The situation seemed dire for NOA. Ultimately, it would take the intervention of a U.S. Senator to overcome the Bowser-like Fay Vincent and save the Mariners. More on that next time.
 “Local Television Market Universe Estimates,” http://www.tvb.org/media/file/2015-2016-dma-ranks.pdf
 “NBA commissioner David Stern says KeyArena renovation not an option for Sonics,” Seattle Times, Mar. 26, 2008, http://www.seattletimes.com/sports/nba/nba-commissioner-david-stern-says-keyarena-renovation-not-an-option-for-sonics/
 Even after the Mariners’ ownership situation was clarified in 1992, the Kingdome was a problem. On July 19, 1994, ceiling tiles fell into the seating area just before a Mariners-Orioles game, forcing the remainder of the Mariners’ schedule to be played on the road, and the Seahawks to temporarily move to the University of Washington’s Husky Stadium. Two construction workers died in accidents during the subsequent $51 million roof repair. On May 2, 1996, a 5.6 magnitude earthquake shook Seattle during a Mariners game, and although the building held up, the situation rattled the nerves of those anxious to get rid of the already dilapidated building.

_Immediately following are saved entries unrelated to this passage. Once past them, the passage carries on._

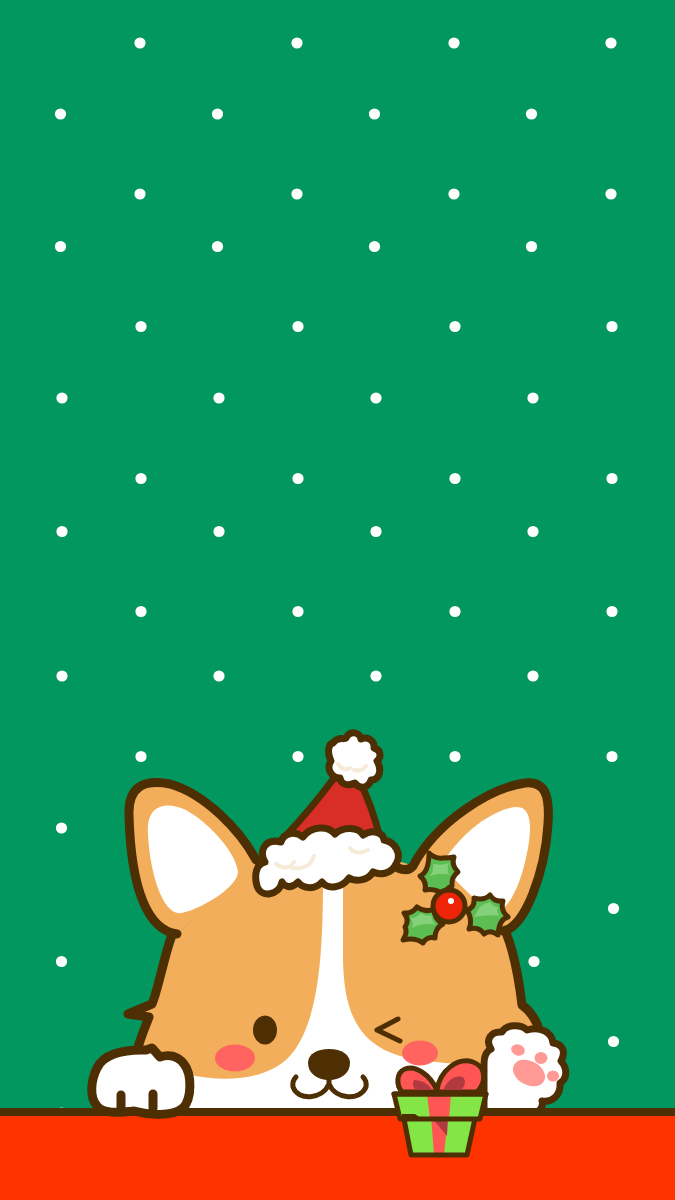
<!DOCTYPE html>
<html lang="en">
<head>
<meta charset="utf-8">
<title>Christmas corgi wallpaper</title>
<style>
:root {
  --green: #02975f;
  --table: #ff3300;
  --line: #4e2e03;
  --fur: #f2ae5b;
  --white: #ffffff;
  --shade: #f6ead9;
  --blush: #ff6461;
  --hat: #d92e27;
  --leaf: #5bbd52;
  --leaf-light: #84d17a;
  --berry: #ee2408;
  --gift: #83e546;
  --ribbon: #ff5654;
  --ribbon-dark: #b03a40;
  --pad: #ff9a94;
}
html, body { margin: 0; padding: 0; overflow: hidden; }
body { width: 675px; height: 1200px; background: var(--green); }
svg { display: block; }
.dots { fill: var(--white); }
.outline { stroke: var(--line); stroke-width: 9; stroke-linejoin: round; stroke-linecap: round; }
.medium { stroke-width: 7; }
.thin { stroke-width: 5; }
.none { fill: none; }
.fur { fill: var(--fur); }
.white { fill: var(--white); }
.ink { fill: var(--line); }
.blush { fill: var(--blush); }
.hat { fill: var(--hat); }
.fluff { fill: none; stroke: var(--shade); stroke-width: 4; stroke-linecap: round; }
.leaf { fill: var(--leaf); }
.leaf-light { fill: var(--leaf-light); }
.berry { fill: var(--berry); }
.gift { fill: var(--gift); }
.ribbon { fill: var(--ribbon); }
.ribbon-dark { fill: var(--ribbon-dark); }
.pad { fill: var(--pad); }
.table { fill: var(--table); }
</style>
</head>
<body>
<svg width="675" height="1200" viewBox="0 0 675 1200" role="img" aria-label="Winking corgi in a Santa hat peeking over a red table with a present">
  <defs>
    <g id="row">
      <circle cx="0" cy="0" r="5.6"/>
      <circle cx="157" cy="0" r="5.6"/>
      <circle cx="314" cy="0" r="5.6"/>
      <circle cx="471" cy="0" r="5.6"/>
    </g>
    <circle id="dot" r="5.6"/>
    <clipPath id="head-shape">
      <path d="M178 934C162 968 158 1000 152 1004L128 1014L150 1017C144 1030 139 1045 138 1060L138 1112H540V1025L522 1005C520 970 510 945 503 925L414 866C370 850 300 850 256 858Z"/>
    </clipPath>
  </defs>

  <rect width="675" height="1200" fill="var(--green)"/>

  <g class="dots">
    <use href="#row" x="140" y="43"/>
    <use href="#row" x="60.5" y="114"/>
    <use href="#row" x="140" y="194"/>
    <use href="#row" x="60.5" y="246.5"/>
    <use href="#row" x="141" y="326.5"/>
    <use href="#row" x="62" y="398"/>
    <use href="#row" x="141" y="478.5"/>
    <use href="#row" x="62" y="531.5"/>
    <use href="#row" x="141" y="611.5"/>
    <use href="#row" x="62" y="676"/>
    <use href="#row" x="141" y="756.5"/>
    <use href="#dot" x="61.5" y="828"/>
    <use href="#dot" x="613.5" y="908.5"/>
    <use href="#dot" x="61.5" y="961.5"/>
    <use href="#dot" x="534" y="961.5"/>
    <use href="#dot" x="613.5" y="1041.5"/>
    <use href="#dot" x="61.5" y="1113"/>
  </g>

  <g id="head">
    <g clip-path="url(#head-shape)">
      <rect class="fur" x="120" y="840" width="430" height="275"/>
      <path class="white" d="M323 880C323 960 318 1030 286 1060C262 1080 225 1083 185 1074V1114H545V1066C500 1066 440 1066 400 1056C360 1044 344 1015 343 960V880Z"/>
    </g>
    <path class="outline none" d="M172 934C162 965 158 990 152 1004L128 1014L149 1017Q142 1034 137 1050"/>
    <path class="outline none" d="M504 928C514 950 519 980 522 1005Q532 1012 538 1026"/>
  </g>

  <g id="left-ear">
    <path class="fur" d="M178 934C148 930 131 890 129 815C128 785 146 779 170 784C205 794 240 830 256 860Z"/>
    <path class="white" d="M148 834C146 806 164 800 186 810C214 826 237 856 238 872C238 886 204 908 182 913C164 917 150 876 148 834Z"/>
    <path class="outline none" d="M177 934C148 930 131 890 129 815C128 785 146 779 170 784C205 794 240 830 256 860"/>
  </g>

  <g id="right-ear">
    <path class="fur" d="M412 868C436 822 490 788 525 783C545 781 550 795 548 824C545 872 525 928 503 931Z"/>
    <path class="white" d="M441 866C458 836 490 810 516 807C531 806 532 826 528 848C522 880 512 908 492 916Z"/>
    <path class="outline none" d="M398 868Q408 872 413 866C436 822 490 788 525 783C545 781 550 795 548 824C545 872 525 928 503 931"/>
  </g>

  <g id="santa-hat">
    <path class="hat outline medium" d="M282 840Q312 808 334 778H358Q372 805 380 838Z"/>
    <path class="white outline medium" d="M333 743C338 736 344 740 346 738C350 730 360 732 361 739C368 736 375 741 374 748C382 750 381 758 377 761C382 769 380 780 371 780C368 789 359 789 355 783C347 787 341 784 340 778C331 778 326 768 331 761C327 753 328 744 333 743Z"/>
    <path class="fluff" d="M338 764Q344 772 350 768M354 770Q362 772 366 766"/>
    <path class="white outline medium" d="M265 862C258 850 266 838 281 842C284 832 296 831 303 837C311 826 328 825 335 834C343 826 359 827 363 835C372 829 383 832 384 840C396 842 402 855 396 864C391 875 379 875 373 872C368 881 355 882 349 878C342 888 328 890 322 882C315 890 303 889 298 882C291 890 284 886 282 882C279 896 261 898 257 886C254 875 256 864 265 862Z"/>
    <path class="fluff" d="M276 864Q288 872 294 862M292 868Q310 870 314 856M350 848Q356 856 368 850"/>
  </g>

  <g id="holly">
    <g class="leaf outline thin">
      <path d="M429 853Q435 859 443 858Q450 858 454 857Q451 865 458 872Q451 877 452 886Q446 888 444 895Q436 888 425 890Q427 882 420 876Q429 872 429 853Z"/>
      <path d="M404 913Q412 914 417 907Q425 913 434 909Q434 919 443 924Q435 928 435 938Q427 936 423 943Q415 937 403 940Q408 932 405 927Q410 920 404 913Z"/>
      <path d="M467 910Q475 908 474 898Q484 901 490 895Q494 902 503 901Q500 910 508 917Q499 919 498 935Q490 929 484 934Q479 926 469 929Q473 920 467 910Z"/>
    </g>
    <g class="leaf-light">
      <path d="M433 864Q443 866 449 863Q446 872 450 875Q442 872 430 876Q434 871 433 864Z"/>
      <path d="M410 918Q417 918 421 913Q426 917 431 915Q432 922 436 925Q424 922 412 928Q414 922 410 918Z"/>
      <path d="M478 910Q480 905 490 902Q493 907 498 907Q496 913 500 916Q492 914 474 917Z"/>
    </g>
    <circle class="berry outline thin" cx="449" cy="906" r="16"/>
    <circle class="white" cx="451" cy="901" r="3"/>
  </g>

  <g id="face">
    <ellipse class="blush" cx="235" cy="1058" rx="20" ry="13.5"/>
    <ellipse class="blush" cx="420" cy="1053" rx="18" ry="12.5"/>
    <ellipse class="ink" cx="265" cy="1030" rx="12" ry="14.5"/>
    <path class="outline none thin" d="M398 1019L377 1030L400 1041"/>
    <path class="ink" d="M308 1063C308 1054 317 1049 329 1049C342 1049 350 1055 350 1063C350 1073 341 1080 329 1080C317 1080 308 1073 308 1063Z"/>
    <path class="outline none thin" d="M329 1078V1084C322 1100 298 1101 293 1087Q292 1081 296 1077M329 1084C336 1100 360 1101 366 1087Q367 1081 363 1077"/>
  </g>

  <g id="right-paw">
    <path class="white outline medium" d="M484 1064Q484 1052 491 1049C485 1040 491 1031 502 1032C506 1024 521 1024 527 1030C540 1026 552 1032 553 1043C563 1044 566 1052 561 1061C568 1069 567 1079 560 1083C561 1095 552 1103 542 1101Q544 1106 538 1112H484Z"/>
    <g class="pad">
      <ellipse cx="529" cy="1073" rx="17" ry="12" transform="rotate(28 529 1073)"/>
      <ellipse cx="518" cy="1050" rx="7" ry="5.5" transform="rotate(20 518 1050)"/>
      <ellipse cx="541" cy="1058" rx="6.5" ry="6"/>
      <ellipse cx="553" cy="1076" rx="6" ry="5.5"/>
    </g>
  </g>

  <g id="table">
    <rect class="table" y="1112" width="675" height="88"/>
    <rect class="ink" y="1108" width="675" height="8"/>
  </g>

  <g id="left-paw">
    <path class="white outline" d="M146 1050C122 1049 103 1055 97 1068C91 1080 89 1097 97 1106C104 1115 122 1112 134 1111C149 1115 172 1117 183 1108C192 1099 192 1074 184 1064C178 1056 169 1054 160 1057L152 1048Z"/>
    <path class="outline none" d="M121 1095V1108M153 1094V1108"/>
  </g>

  <g id="gift">
    <path class="gift" d="M403 1112H476L468 1155H411Z"/>
    <path class="ribbon" d="M431 1116H448L444 1155H434Z"/>
    <path class="ribbon-dark" d="M431 1117H448L447 1136Z"/>
    <path class="outline none thin" d="M403 1114L411 1155H467L476 1114"/>
    <path class="gift" d="M394 1094H486L480 1119H400Z"/>
    <path class="ribbon" d="M427 1094H451L449 1119H430Z"/>
    <path class="outline none thin" d="M394 1094H486L480 1119H400Z"/>
    <path class="ink" d="M402 1114H415L422 1119L402 1121Z"/>
    <path class="ribbon outline thin" d="M437 1090C430 1075 416 1065 405 1069C396 1073 396 1085 402 1092H437Z"/>
    <path class="ribbon outline thin" d="M437 1090C440 1070 458 1057 473 1062C487 1067 486 1083 477 1092H437Z"/>
    <path class="ribbon-dark" d="M414 1080Q426 1080 432 1090H416Q411 1086 414 1080ZM444 1088Q451 1074 463 1077Q468 1083 461 1090H444Z"/>
    <path class="outline none thin" d="M394 1094H486"/>
  </g>
</svg>
</body>
</html>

 David Sheff, Game Over: How Nintendo Zapped an American Industry, Captured Your Dollars, and Enslaved Your Children (New York: Random House, 1993), 94.
 Ibid, 14.
 Jeff Ryan, Super Mario: How Nintendo Conquered America (New York: Penguin, 2011), 13.
 Ibid, 13.
 Sheff, 97-98.
 Ibid, 105-113.
 Ibid, 262, 279-280.
 Ibid, 404-405.
 Timothy Egan, “Mariners Fans Angered By Vincent’s Response,” New York Times, Jan. 25, 1992.